Beyoncé says “Being black, maybe that’s the reason why they always mad” on her first single of 2020, titled Black Parade. The single was released to commemorate the Juneteenth celebration this year. Beyoncé showed her activism beyond her music by also releasing a directory of Black Owned Businesses called Black Parade Route on her website.
Hailing from Texas where Juneteenth took its first breath, the new song seems to also be an ode to her Texan roots; something she sings about on the song where she says, “I’m goin’ back, back, back, back. Where my roots ain’t watered down.”
The categories in the directory range from Arts and Design to Wellness and Health and currently features 159 black-owned businesses. The online directory was curated by Zerina Akers, Beyoncé’s personal stylist, who founded @black.owned.everything, a black business directory. Zerina has also been responsible for Beyoncé’s exposure to more African and African American fashion designers in recent years.
In a statement on her website, the former Destiny’s Child singer shared, “Happy Juneteenth. Being Black is your activism. Black excellence is a form of protest. Black joy is your right. “Black Parade” benefits BeyGOOD’s Black Business Impact Fund, administered by the National Urban League, to support Black-owned small businesses in need.”
View this post on Instagram
Happy Juneteenth Weekend! I hope we continue to share joy and celebrate each other, even in the midst of struggle. Please continue to remember our beauty, strength and power. _ “BLACK PARADE” celebrates you, your voice and your joy and will benefit Black-owned small businesses. Click the link in my bio to learn more.
A post shared by Beyoncé (@beyonce) on
Her single, Black Parade was released a few hours after the directory. The new single marks Beyoncé’s first solo work since she lent her mastery to the production of Lion King: The Gift Album in 2019. Earlier this year, Queen B featured on Megan Thee Stallion’s song, Savage, which peaked at #1 on the Billboard Hot 100.

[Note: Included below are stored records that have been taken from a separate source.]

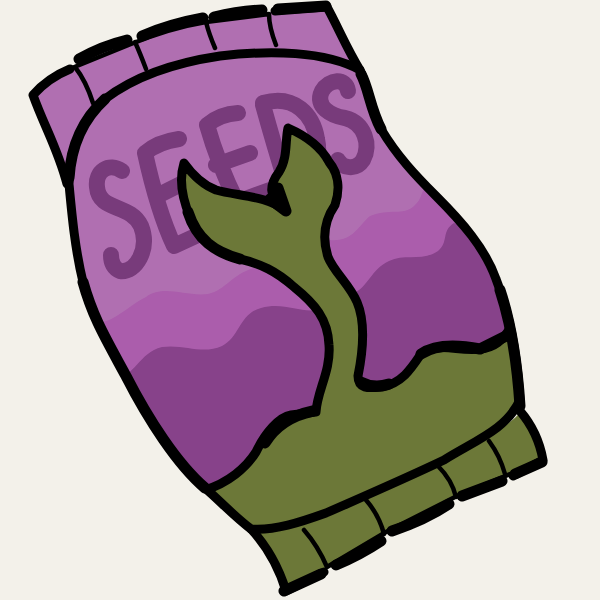
<!DOCTYPE html>
<html lang="en">
<head>
<meta charset="utf-8">
<title>Seed packet</title>
<style>
:root {
  --paper: #f3f1ea;
  --ink: #000;
  --lilac: #b06fb1;
  --orchid: #ab5dac;
  --plum: #87428a;
  --lettering: #783b7b;
  --olive: #6c7838;
}
html, body { margin: 0; background: var(--paper); overflow: hidden; }
svg { display: block; width: 600px; height: 600px; }
.lilac { fill: var(--lilac); }
.orchid { fill: var(--orchid); }
.plum { fill: var(--plum); }
.olive { fill: var(--olive); }
.ink { fill: none; stroke: var(--ink); stroke-width: 9; stroke-linecap: round; stroke-linejoin: round; }
.fold { stroke-width: 4.5; }
.heavy { stroke-width: 11; }
.lettering { fill: none; stroke: var(--lettering); stroke-width: 16; stroke-linecap: round; stroke-linejoin: round; }
</style>
</head>
<body>
<svg viewBox="0 0 600 600" role="img" aria-label="Purple seed packet with a green sprout">
  <defs>
    <path id="packet" d="M69 184C70 150 80 121 105 99C135 76 173 63 220 56C270 50 325 51 360 70C369 89 370 108 381 129C397 156 416 176 436 196C462 222 485 248 496 279C508 309 517 351 520 400C506 430 474 441 444 460C402 480 360 498 326 513C301 522 274 531 251 529C236 518 220 501 205 488C177 464 148 419 126 376C106 339 93 318 83 282C75 249 72 216 69 184Z"/>
    <path id="sprout" d="M205 490C228 483 246 468 256 452C265 433 279 417 291 415L316 412C317 391 331 371 329 345C328 319 315 304 294 287C276 271 261 264 240 259C215 252 197 240 190 217C182 198 179 179 184 163C194 177 203 185 216 190C237 196 268 196 284 210C267 196 270 184 279 172C288 158 285 141 288 128C304 135 320 145 329 162C339 174 340 190 335 205C324 221 322 238 328 257C334 272 349 284 357 302C366 323 363 351 358 376C358 390 370 388 382 387C402 383 411 369 421 354C440 341 457 352 480 349C494 348 503 341 511 326L540 420L440 520L250 550Z"/>
    <clipPath id="packet-clip"><use href="#packet"/></clipPath>
  </defs>

  <g id="top-crimp">
    <path class="lilac" d="M33 95Q52 76 74 68L131 44Q170 28 206 22L269 12L327 7C336 28 350 50 360 70L105 110L67 170C53 145 42 120 33 95Z"/>
    <path class="ink" d="M67 184C58 149 44 126 33 95Q48 78 70 69M360 70C347 49 338 27 327 7L275 11"/>
    <path class="ink heavy" d="M79 59Q102 46 127 40M142 36Q170 24 203 18M214 17Q238 11 262 10M278 9L326 6"/>
    <path class="ink fold" d="M75 67Q86 81 93 103M135 42Q140 53 146 69M206 22Q209 34 215 48M269 14Q269 27 276 45M72 68L131 44Q170 28 206 22L269 14"/>
  </g>

  <g id="bottom-crimp">
    <path class="olive" d="M251 529L286 591L327 567L386 533L456 497L510 474L545 461Q540 438 521 412Q488 448 326 513Z"/>
    <path class="ink" d="M251 529Q275 555 286 591L324 572M520 411Q538 432 543 460L513 476"/>
    <path class="ink heavy" d="M284 591L321 574M336 565Q360 555 381 541M392 531Q425 520 449 504M462 496L502 481M515 474L542 462"/>
    <path class="ink fold" d="M304 530Q318 546 327 567L386 532L455 497L510 474M366 500Q379 515 384 534M438 466Q452 480 456 497M489 441Q500 456 505 474"/>
  </g>

  <g id="packet-front" clip-path="url(#packet-clip)">
    <rect class="lilac" x="50" y="40" width="490" height="510"/>
    <path class="orchid" d="M80 322C111 329 122 309 146 297C164 284 186 297 208 294C226 290 232 274 254 268L330 240C353 242 358 226 370 216C389 208 403 216 414 206C426 195 417 190 434 183L540 240V420H80Z"/>
    <path class="plum" d="M110 382C137 376 138 353 162 347C185 344 202 355 222 346C240 337 239 314 261 308C285 301 303 315 320 309L352 294C369 287 370 270 389 261C405 253 422 262 438 251C449 242 441 231 454 223L540 260V540H110Z"/>
    <g class="lettering" aria-label="SEEDS">
      <path d="M122 171C109 162 95 171 97 187C99 212 130 203 141 226C150 249 136 273 120 271Q111 267 111 255"/>
      <path d="M179 139Q158 142 145 153C152 185 161 218 174 246L200 234M157 196L181 184"/>
      <path d="M238 113Q220 114 207 125C215 153 225 178 237 202L270 190M216 165L250 153"/>
      <path d="M263 105Q274 145 288 190M263 103C295 94 313 115 317 139C321 158 315 170 304 184"/>
      <path d="M348 91C346 77 329 79 322 91C314 107 332 116 345 118C365 123 371 145 363 160C356 171 342 168 338 160"/>
    </g>
    <use href="#sprout" class="olive"/>
    <use href="#sprout" class="ink"/>
    <path class="ink heavy" d="M188 212C197 240 215 252 240 259M265 443Q280 418 313 411M270 199L286 211L278 188M361 382Q374 389 389 384M421 354Q440 341 480 349L508 335"/>
  </g>

  <use href="#packet" class="ink"/>
  <path class="ink heavy" d="M69 178C71 147 83 119 105 99M361 74C369 89 370 108 381 129M500 290C510 320 517 360 520 406M83 282C93 318 106 339 126 376C148 419 177 464 205 488"/>
</svg>
</body>
</html>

The upbeat anthem, which is said to have been co-written by her rapper husband, Jay Z, is four minutes and forty-one seconds of celebrating black beauty, melanin, and ancestry as well as the hard situations black people have had to go through and yet stay thriving. “Need peace and reparation for my people,” she sings; an important message we totally cosign here at Style Rave.
This show of continued support and activism for black lives is typical of Beyoncé, however, she’s taken an even more active stand in the wake of George Floyd’s murder. Just last week, Beyoncé wrote an open letter to the Attorney General in Kentucky, Daniel Cameron, asking him to charge the ‘plain cloth’ officers, Jonathan Mattingly, Myles Cosgrove, and Brett Hankinson, who killed Breona Taylor three months ago in her bed as she slept.
She also called for transparent investigations, especially a probe of a system that allows for the repeated and senseless killing of unarmed Black citizens.
Click here to shop black-owned businesses from the Black Parade Route.
Photo credit: Instagram | Beyonce
For the latest in fashion, lifestyle and culture, follow us on Instagram @StyleRave_
A life, style and culture writer with a borderline obsession for 80s fashion, though I made landfall a decade later. At Style Rave, we aim to inspire our readers by providing engaging content to not just entertain but to inform and empower you as you ASPIRE to become more stylish, live smarter and be healthier. Follow us on Instagram @StyleRave_ ♥